#### [Exercise]
Pictures are to be left out. Copy exactly, and only, the lines from the start of the entries below to the line with "--leg:#8d6652; --leg-shade:#7b5140; --panel:#8f5b33;", both included.

#### [Supplied material]
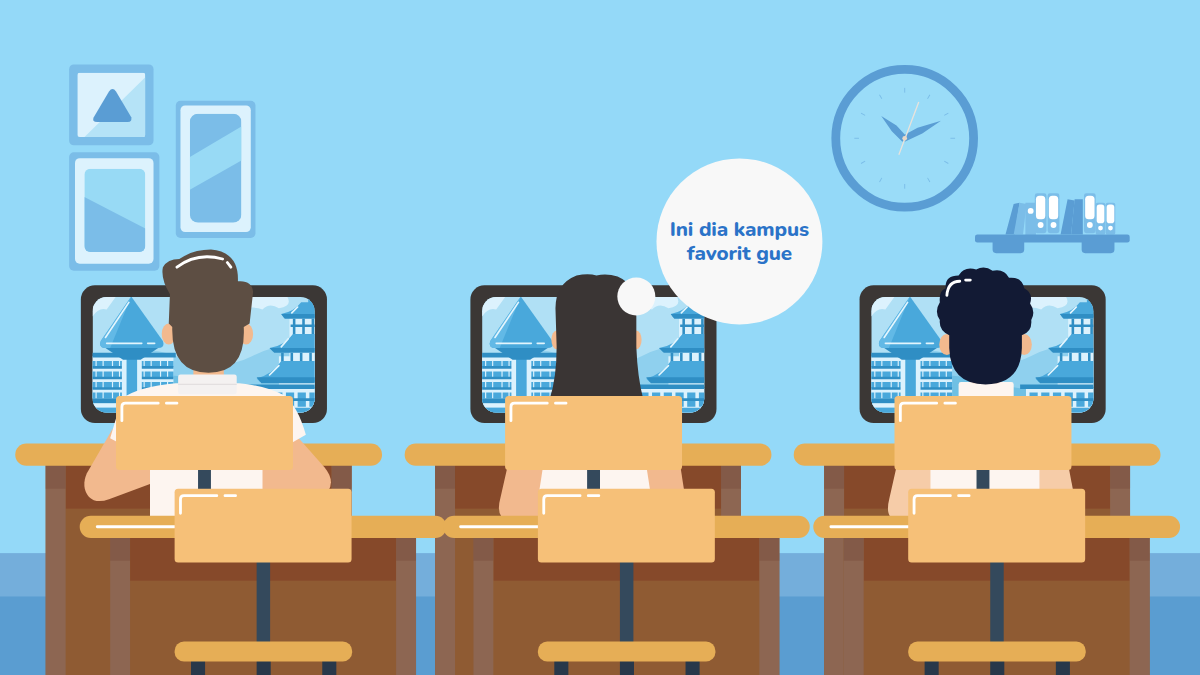
<!DOCTYPE html>
<html lang="id">
<head>
<meta charset="utf-8">
<title>Ini dia kampus favorit gue</title>
<link rel="stylesheet" href="https://fonts.googleapis.com/css2?family=Nunito:wght@800&display=swap">
<style>
:root{
  --wall:#94d9f8; --skirting:#74aedb; --floor:#5a9dd1;
  --blue-mid:#7bbde8; --blue-deep:#5a9dd4; --mat:#dcf2fd; --pale:#b5e3f7;
  --roof:#49a8db; --roof-dark:#2f8ec4;
  --white:#fff; --shirt:#fdf5f0; --bubble:#f8f8f8; --ink:#2b73c8;
  --bezel:#3b3735; --top:#e6ae56; --chair:#f6c078; --post:#34495c;
  --leg:#8d6652; --leg-shade:#7b5140; --panel:#8f5b33; --panel-shade:#86492a;
  --skin:#f2b98e; --skin-light:#f6cca8; --skin-shade:#dd9a6e;
  --hair-brown:#5d4e43; --hair-black:#3a3534; --hair-navy:#121a34;
}
html,body{margin:0;overflow:hidden;background:var(--wall)}
.classroom{position:relative;width:1200px;height:675px;overflow:hidden}
.classroom svg{display:block;width:1200px;height:675px}
.quote{font:800 17.6px Nunito,sans-serif;fill:var(--ink);text-anchor:middle}
.shine{fill:none;stroke:var(--white);stroke-width:2.4;stroke-linecap:round}
.stripe{stroke:var(--roof-dark);stroke-width:2.2}
.edge{fill:none;stroke:#e3f5fd;stroke-width:1.4;stroke-linecap:round}
.tick{stroke:var(--blue-mid);stroke-width:.8}
.w{fill:var(--white)}.mat{fill:var(--mat)}.mid{fill:var(--blue-mid)}.deep{fill:var(--blue-deep)}
.pale{fill:var(--pale)}.roof{fill:var(--roof)}.roof-dark{fill:var(--roof-dark)}
.shirt{fill:var(--shirt)}.skin{fill:var(--skin)}.skin-light{fill:var(--skin-light)}
</style>
</head>
<body>
<main class="classroom">
<svg viewBox="0 0 1024 576" role="img" aria-label="Tiga siswa duduk di depan komputer melihat gambar kampus">
<defs>
  <clipPath id="screen-area"><rect x="79" y="253.500" width="189.500" height="98.500" rx="12"/></clipPath>
  <clipPath id="art-one"><rect x="66" y="62" width="58" height="55" rx="2"/></clipPath>
  <clipPath id="art-two"><rect x="72" y="144" width="52" height="71" rx="5"/></clipPath>
  <clipPath id="art-three"><rect x="162" y="97" width="44" height="93" rx="7"/></clipPath>

  <g id="wing">
    <rect class="mat" x="0" y="0" width="30" height="36"/>
    <path class="roof-dark" d="M-2-3H32V1H-2Z"/>
    <path class="roof" d="M0 4H30V9H0ZM0 13H30V18H0ZM0 22H30V27H0ZM0 31H30V36H0Z"/>
    <path d="M5 4V36M11 4V36M19 4V36M25 4V36" stroke="#dcf2fd" stroke-width="1"/>
    <path class="stripe" stroke-width="1" d="M0 9.500H30M0 18.500H30M0 27.500H30"/>
  </g>

  <g id="monitor">
    <rect x="69" y="243.500" width="210" height="117.500" rx="12" fill="var(--bezel)"/>
    <g clip-path="url(#screen-area)">
      <rect x="79" y="253" width="190" height="100" fill="#b0e0f5"/>
      <path d="M79 253H99L91 264Q84 262 79 270Z" class="mat"/>
      <path d="M205 253H245Q250 261 238 263Q230 258 224 264Q216 261 205 264Z" class="mat"/>
      <path d="M79 312Q112 290 150 304T215 304T269 298V353H79Z" fill="#8fd0ee"/>
      <path d="M79 332Q130 312 180 326T269 324V353H79Z" fill="#6fc0e4"/>
      <g id="pyramid-hall">
        <use href="#wing" x="77" y="304"/>
        <use href="#wing" x="118" y="304"/>
        <path class="mat" d="M104 297H121V345H104Z"/>
        <path class="roof" d="M108 304H117V345H108Z"/>
        <path class="roof-dark" d="M90 297H135L120 307H105Z"/>
        <path class="roof" d="M112 253L139 291Q141 297 135 297H90Q84 297 86 291Z"/>
        <path fill="#62b9e6" d="M112 253L86 291Q84 297 90 297H94Z"/>
        <path class="edge" d="M110 258L90 288M91 293H121M126 293H132"/>
        <path class="roof-dark" d="M79 340H150V344H79Z"/>
        <path class="mat" d="M79 344H152V348H79Z"/>
      </g>
      <g id="pagoda">
        <path class="mat" d="M247 271H270V330H238V304H247Z"/>
        <path class="roof" d="M263 248H267V260H263Z"/>
        <path class="roof" d="M257 258H270V271H242L240 268Q251 266 257 258Z"/>
        <path class="roof-dark" d="M240 268H270V272H243Z"/>
        <path class="stripe" d="M248 278H270"/>
        <path d="M251 272V290M259 272V290M267 272V290" class="stripe" stroke-width="1.500"/>
        <path class="roof" d="M250 285H270V300H233L230 297Q243 295 250 285Z"/>
        <path class="roof-dark" d="M230 297H270V301H234Z"/>
        <path d="M241 301V312M249 301V312M257 301V312M265 301V312" class="stripe" stroke-width="1.500"/>
        <path class="roof" d="M240 308H270V326H222L219 323Q233 319 240 308Z"/>
        <path class="roof-dark" d="M219 322H270V327H223Z"/>
        <path class="edge" d="M246 289L240 296M238 312L230 320M254 262L249 267"/>
        <path class="mat" d="M211 331H270V353H211Z"/>
        <path class="roof-dark" d="M206 328H270V332H206Z"/>
        <path class="roof" d="M214 335H221V347H214ZM224 335H231V347H224ZM234 335H241V347H234ZM244 335H251V347H244ZM254 335H261V347H254ZM264 335H270V347H264Z"/>
        <path class="stripe" d="M211 341H270"/>
      </g>
      <path d="M79 348H269V353H79Z" class="roof"/>
    </g>
  </g>

  <g id="desk">
    <rect x="39" y="390" width="261" height="190" fill="var(--panel)"/>
    <rect x="56" y="390" width="227" height="44" fill="var(--panel-shade)"/>
    <path d="M39 390H56V580H39ZM283 390H300V580H283Z" fill="var(--leg)"/>
    <path d="M39 390H56V417H39ZM283 390H300V417H283Z" fill="var(--leg-shade)" opacity=".55"/>
    <rect x="13" y="378.500" width="313" height="19" rx="9.500" fill="var(--top)"/>
  </g>

  <g id="chair-back">
    <rect width="151" height="63" rx="3" fill="var(--chair)"/>
    <path class="shine" d="M5 21V9Q5 6 8 6H36M43 6H52"/>
  </g>

  <g id="front-row">
    <use href="#desk" x="55" y="61.500"/>
    <path class="shine" d="M83 449.500H149"/>
    <rect x="219" y="478" width="11.500" height="72" fill="var(--post)"/>
    <path d="M163 562H175V580H163ZM275 562H287V580H275ZM219 562H231V580H219Z" fill="#28384a"/>
    <rect x="149" y="547.500" width="151.500" height="17" rx="8" fill="var(--top)"/>
    <use href="#chair-back" x="149" y="417"/>
  </g>

  <g id="back-chair">
    <rect x="169" y="399" width="11" height="22" fill="var(--post)"/>
    <use href="#chair-back" x="99" y="338"/>
  </g>

  <g id="binder">
    <rect width="10" height="34" rx="2" fill="var(--blue-mid)"/>
    <rect x="1" y="2" width="8" height="20" rx="3" class="w"/>
    <circle cx="5" cy="27" r="2.500" class="w"/>
  </g>
</defs>

<g id="room">
  <rect width="1024" height="576" fill="var(--wall)"/>
  <rect y="472" width="1024" height="38" fill="var(--skirting)"/>
  <rect y="509" width="1024" height="67" fill="var(--floor)"/>
</g>

<g id="wall-frames">
  <rect class="mid" x="59" y="55" width="72" height="69" rx="4"/>
  <g clip-path="url(#art-one)">
    <rect class="mat" x="66" y="62" width="58" height="55"/>
    <path class="pale" d="M124 66V117H72Z"/>
    <path class="deep" d="M93 78Q96 74 99 78L112 100Q113 104 109 104H83Q78 104 80 100Z"/>
  </g>
  <rect class="mid" x="59" y="130" width="77" height="101" rx="4"/>
  <rect class="mat" x="64" y="135" width="67" height="90" rx="4"/>
  <g clip-path="url(#art-two)">
    <rect x="72" y="144" width="52" height="71" fill="#98daf5"/>
    <path d="M72 168L124 195V215H72Z" fill="var(--blue-mid)"/>
  </g>
  <rect class="mid" x="150" y="86" width="68" height="117" rx="4"/>
  <rect class="mat" x="154" y="90" width="60" height="108" rx="4"/>
  <g clip-path="url(#art-three)">
    <rect x="162" y="97" width="44" height="93" fill="var(--blue-mid)"/>
    <path d="M162 134L206 108V137L162 162Z" fill="#98daf5"/>
  </g>
</g>

<g id="clock">
  <circle cx="772" cy="118" r="58.800" fill="#9adcf8" stroke="var(--blue-deep)" stroke-width="7.500"/>
  <g id="ticks">
    <path id="tick-pair" class="tick" d="M772 75V79M772 157V161"/>
    <use href="#tick-pair" transform="rotate(30 772 118)"/>
    <use href="#tick-pair" transform="rotate(60 772 118)"/>
    <use href="#tick-pair" transform="rotate(90 772 118)"/>
    <use href="#tick-pair" transform="rotate(120 772 118)"/>
    <use href="#tick-pair" transform="rotate(150 772 118)"/>
  </g>
  <path class="deep" d="M752 99L765 107L774 117L770 121L761 112ZM803 103L787 114L772 121L770 116L783 109Z"/>
  <path d="M767 132L784 87" stroke="#e9e3dc" stroke-width="1.100"/>
  <circle cx="772" cy="118" r="2" fill="#e9d9c8"/>
</g>

<g id="bookshelf">
  <path class="deep" d="M847 205H874V213Q874 216 871 216H850Q847 216 847 213ZM923 205H951V213Q951 216 948 216H926Q923 216 923 213Z"/>
  <path class="deep" d="M865 174L870 173L866 200H858ZM911 170L917 171L914 200H905Z"/>
  <path class="mid" d="M870 173L876 174L873 200H865Z"/>
  <rect x="875" y="173" width="9" height="28" class="mid"/>
  <circle cx="879.500" cy="180" r="2.500" class="w"/>
  <use href="#binder" x="883" y="165"/>
  <use href="#binder" x="894" y="165"/>
  <path class="deep" d="M917 170H924V200H914Z"/>
  <use href="#binder" x="925" y="165"/>
  <use href="#binder" transform="translate(935 173) scale(.82 .8)"/>
  <use href="#binder" transform="translate(943.500 173) scale(.82 .8)"/>
  <rect class="deep" x="832" y="200" width="132" height="7" rx="2"/>
</g>

<g id="monitors">
  <use href="#monitor"/>
  <use href="#monitor" x="332.400"/>
  <use href="#monitor" x="664.500"/>
</g>
<g id="back-desks">
  <use href="#desk"/>
  <use href="#desk" x="332.300"/>
  <use href="#desk" x="664.300"/>
</g>

<g id="student-left">
  <path class="skin" d="M96 366L74 404Q69 416 76 424Q82 430 93 426L136 410V366Z"/>
  <path class="skin" d="M248 366L277 399Q286 410 280 419H215V370Z"/>
  <path class="shirt" d="M150 327Q118 330 104 340L94 374L128 392V441H224V392L261 371Q254 346 242 337Q226 329 204 327Z"/>
  <path class="skin" d="M165 305H191V325H165Z"/>
  <rect x="152" y="319.500" width="50" height="17" rx="2" fill="#f4f1f1"/>
  <path d="M152 328H202" stroke="#e3dfe0" stroke-width="1"/>
  <ellipse class="skin" cx="144" cy="285" rx="6" ry="9"/>
  <ellipse class="skin" cx="210" cy="285" rx="6" ry="9"/>
  <path fill="var(--hair-brown)" d="M145 251Q137 238 139 228Q143 221 153 221Q165 213 180 213Q204 215 203 240Q215 239 216 249L213 276L208 279Q210 318 178 318Q146 318 147 279L144 276Z"/>
  <path class="shine" d="M151 228Q168 215 190 221M194 224L197 228"/>
</g>

<g id="student-middle">
  <path class="skin" d="M434 394H466V417L460 441H428Q424 436 427 425Z"/>
  <path class="skin" d="M548 394H580L584 420H548Z"/>
  <path class="shirt" d="M464 394H551L555 420H460Z"/>
  <ellipse class="skin" cx="475" cy="290" rx="4.500" ry="8"/>
  <ellipse class="skin" cx="543" cy="290" rx="4.500" ry="8"/>
  <path fill="var(--hair-black)" d="M474 263Q474 242 492 235Q502 233 509 235Q518 233 527 236Q543 243 543 263L543 296Q544 322 549 341H469Q475 322 475 296Z"/>
</g>

<g id="student-right">
  <path class="skin-light" d="M766 394H797V420L788 441H760Q756 437 759 425Z"/>
  <path class="skin-light" d="M884 394H911L916 420H884Z"/>
  <path class="shirt" d="M794 394H887V420H794Z"/>
  <rect class="shirt" x="818" y="326" width="47" height="16" rx="2"/>
  <path class="skin" d="M830 318H852V327H830Z"/>
  <ellipse class="skin" cx="808" cy="294" rx="6.500" ry="9"/>
  <ellipse class="skin" cx="874" cy="294" rx="6.500" ry="9"/>
  <path fill="var(--hair-navy)" d="M810 286Q801 282 802 273Q797 266 802 258Q801 248 807 246Q806 235 818 235Q823 227 833 230Q840 226 847 231Q857 229 861 237Q872 236 874 246Q882 250 879 259Q884 266 880 273Q881 283 872 286V297Q871 328 841 328Q811 328 810 297Z"/>
  <path class="shine" d="M808 252Q809 240 819 240M824 239L828 239"/>
</g>

<g id="back-chairs">
  <use href="#back-chair"/>
  <use href="#back-chair" x="332"/>
  <use href="#back-chair" x="664.300"/>
</g>
<g id="front-seats">
  <use href="#front-row"/>
  <use href="#front-row" x="310"/>
  <use href="#front-row" x="626"/>
</g>

<g id="thought-bubble">
  <circle cx="543" cy="253" r="16.200" fill="var(--bubble)"/>
  <circle cx="631" cy="206" r="70.800" fill="var(--bubble)"/>
  <text class="quote" x="631" y="201.500" textLength="119">Ini dia kampus</text>
  <text class="quote" x="631" y="222" textLength="90">favorit gue</text>
</g>
</svg>
</main>
</body>
</html>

#### [Completed exercise]
<!DOCTYPE html>
<html lang="id">
<head>
<meta charset="utf-8">
<title>Ini dia kampus favorit gue</title>
<link rel="stylesheet" href="https://fonts.googleapis.com/css2?family=Nunito:wght@800&display=swap">
<style>
:root{
  --wall:#94d9f8; --skirting:#74aedb; --floor:#5a9dd1;
  --blue-mid:#7bbde8; --blue-deep:#5a9dd4; --mat:#dcf2fd; --pale:#b5e3f7;
  --roof:#49a8db; --roof-dark:#2f8ec4;
  --white:#fff; --shirt:#fdf5f0; --bubble:#f8f8f8; --ink:#2b73c8;
  --bezel:#3b3735; --top:#e6ae56; --chair:#f6c078; --post:#34495c;
  --leg:#8d6652; --leg-shade:#7b5140; --panel:#8f5b33; --panel-shade:#86492a;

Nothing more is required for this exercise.